Impressions of India: Biotech comers ready to break out

India is a blend of traditional and modern cultures. Navigating the chaotic streets of Bangalore, Delhi or Mumbai means maneuvering among modern Toyotas, lumbering trucks and rickety buses, three-wheeled taxis, or “tok toks,” bicycles, push carts — all of this and more.

These are just a few of BIO President and CEO Jim Greenwood’s initial impressions following tour of the country in preparation for the organization’s first-ever BIO India International Partnering Conference in Hyderabad, India.

The meeting, set for September 2010, will bring together biotechnology and pharmaceutical companies from Asia, Europe and North America to explore business opportunities with India’s emerging biotech sector.

Greenwood travelled throughout India in November to promote the event and assess the country’s biotech capabilities and needs. He says India has made significant progress in improving its intellectual property protection but needs to go further still if it wants to become a significant biotech contributor.

“India’s strengths have historically been more in chemistry than in biology, which accounts for its greater skills in making follow-on products than in innovating its own,” Greenwood says.

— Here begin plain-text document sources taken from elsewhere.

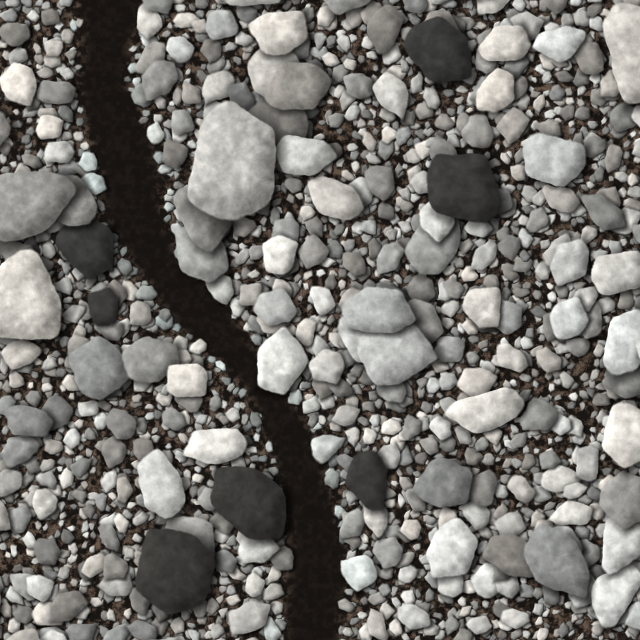
A WebGL 2 fragment shader for this texture:

```glsl
#version 300 es
precision highp float;

uniform vec2 u_resolution;
out vec4 fragColor;

#define LAYERS 5
#define FINEST_CELL 0.017
#define CELL_GROWTH 1.75
#define FILL_FINE 0.88
#define FILL_STEP 0.105
#define CRACK_HALF_WIDTH 0.042
#define EDGE_SOFTNESS 0.0021
#define SHADOW_STRENGTH 0.8
#define DARK_STONE_CHANCE 0.06
#define LIGHT_DIR vec2(-0.86, 0.51)
#define STONE_TINT vec3(1.01, 1.0, 0.97)
#define SOIL_COLOR vec3(0.125, 0.105, 0.09)

vec3 hash3(vec2 p) {
    vec3 q = fract(p.xyx * vec3(0.1031, 0.1030, 0.0973));
    q += dot(q, q.yxz + 33.33);
    return fract((q.xxy + q.yzz) * q.zyx);
}

float noise(vec2 p) {
    vec2 cell = floor(p), f = fract(p);
    f = f * f * (3.0 - 2.0 * f);
    float low = mix(hash3(cell).x, hash3(cell + vec2(1, 0)).x, f.x);
    float high = mix(hash3(cell + vec2(0, 1)).x, hash3(cell + vec2(1, 1)).x, f.x);
    return mix(low, high, f.y);
}

float fbm(vec2 p) {
    float sum = 0.0, gain = 0.5;
    for (int i = 0; i < 4; i++) {
        sum += gain * noise(p);
        p = mat2(1.6, 1.2, -1.2, 1.6) * p + 7.3;
        gain *= 0.5;
    }
    return sum / 0.9375;
}

// Negative inside the fissure that wanders down the surface
float crackDistance(vec2 p) {
    float centre = mix(0.18, 0.485, smoothstep(0.2, 0.8, 1.0 - p.y));
    centre += 0.05 * (noise(vec2(p.y * 8.0, 3.5)) - 0.5);
    float halfWidth = CRACK_HALF_WIDTH * (0.6 + 0.7 * noise(vec2(p.y * 10.0, 8.5)));
    return abs(p.x - centre) - halfWidth;
}

// Rounded polygon: xy is the outward normal, z reaches 1 on the outline
vec3 stoneShape(vec2 q, vec2 seed) {
    vec2 normal = vec2(0.0);
    float total = 0.0;
    for (int k = 0; k < 6; k++) {
        vec3 h = hash3(seed + float(k) * 17.0);
        float angle = 1.0472 * float(k) + 0.6 * (h.x - 0.5);
        vec2 side = vec2(cos(angle), sin(angle));
        float weight = exp(11.0 * dot(q, side) / mix(0.72, 1.08, h.y));
        normal += weight * side;
        total += weight;
    }
    return vec3(normal / total, log(total) / 11.0);
}

vec3 paintStone(vec3 ground, vec2 p, vec2 id, float cell, float layer) {
    vec2 seed = id + 61.0 * layer + 150.0;
    vec3 place = hash3(seed), look = hash3(seed + 371.0), form = hash3(seed + 733.0);
    vec2 centre = (id + 0.5 + 0.7 * (place.xy - 0.5)) * cell;
    float radius = cell * mix(0.29, 0.52, form.x);
    float gap = crackDistance(centre);
    if (place.z > FILL_FINE - FILL_STEP * layer || gap < 0.6 * radius) return ground;

    // Local frame, turned and stretched
    float turn = 6.2832 * form.y, stretch = mix(1.0, 1.27, form.z);
    mat2 spin = mat2(cos(turn), -sin(turn), sin(turn), cos(turn));
    vec2 q = spin * (p - centre) / radius * vec2(stretch, 1.0 / stretch);
    if (dot(q, q) > 4.8) return ground;
    vec3 shape = stoneShape(q, seed);
    float facing = dot(shape.xy * spin, LIGHT_DIR);

    // Shadow cast on whatever lies below
    float reach = 1.0 - smoothstep(0.95, 1.38, shape.z);
    ground *= 1.0 - SHADOW_STRENGTH * reach * clamp(0.55 - 0.5 * facing, 0.0, 1.0);

    // Worn face with a lit and a shaded rim
    float tone = mix(0.46, 0.88, look.x) + 0.015 * layer;
    if (layer > 2.5 && look.z < DARK_STONE_CHANCE) tone = 0.23;
    float rim = smoothstep(0.3, 1.0, shape.z);
    float grain = fbm(p * 85.0 + look.xy * 40.0) - 0.5;
    tone *= 1.0 + rim * (0.3 * facing - 0.13) + 0.4 * grain;
    vec3 tint = STONE_TINT + 0.035 * (look.y - 0.5) * vec3(1.0, -0.2, -1.0);
    tint -= vec3(0.07, 0.0, -0.01) * smoothstep(0.05, 0.0, gap) * look.z;

    float softness = max(EDGE_SOFTNESS, 0.8 / u_resolution.y);
    float cover = 1.0 - smoothstep(-softness, softness, (shape.z - 1.0) * radius);
    return mix(ground, tone * tint, cover);
}

void main() {
    vec2 uv = gl_FragCoord.xy / u_resolution.y;
    vec2 p = uv + 0.007 * (vec2(fbm(uv * 45.0), fbm(uv * 45.0 + 19.0)) - 0.5);

    // Gritty soil, darkest inside the fissure
    float grit = smoothstep(0.35, 0.8, fbm(uv * 130.0));
    float open = smoothstep(-0.015, 0.02, crackDistance(p));
    vec3 color = SOIL_COLOR * mix(0.72 + 0.25 * grit, 0.8 + 2.4 * grit, open);

    // Stones from fine to coarse
    float cell = FINEST_CELL;
    for (int layer = 0; layer < LAYERS; layer++) {
        vec2 home = floor(p / cell);
        for (int j = -1; j <= 1; j++)
            for (int i = -1; i <= 1; i++)
                color = paintStone(color, p, home + vec2(i, j), cell, float(layer));
        cell *= CELL_GROWTH;
    }

    color *= 0.95 + 0.1 * fbm(uv * 160.0 + 5.0);
    fragColor = vec4(clamp(color, 0.0, 1.0), 1.0);
}
```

“As India grows its biotechnology capacity, part of its challenge will be to figure out how its brightest scientists and entrepreneurs can keep pace with the rest of the world as it simultaneously grapples with building its educational, transportation and public-utility capacities.”

On the Biotech Trail

The first stop on Greenwood’s excursion was Mumbai, where he visited Reliance Life Sciences, a company striving to become a leader in drug discovery, agricultural biotech and biofuels.

Next it was on to Piramal Life Sciences, which focuses on four therapeutic areas: cancer, diabetes, inflammation and infectious diseases. The company has a pipeline of 14 compounds, including four in clinical trials. Piramal also has drug discovery and development agreements with Eli Lilly and Merck.

After Piramal, Greenwood met with the Organisation of Pharmaceutical Producers of India, which includes several BIO members. Officials from the Indian trade group suggested that BIO encourage the U.S. Food and Drug Administration to work with its Indian counterpart to provide training to improve India’s drug approval process.

Other stops included a keynote address at India’s BioInvest Forum, a visit to Genzyme’s Delhi office and meetings with India’s secretary of the department of pharmaceuticals and minister of science and technology.

During a final stop in Mumbai, Greenwood met with officials from Avesthagen, Biocn, Metahelix, Monsanto, the National Centre of Biological Sciences and Strand Life Sciences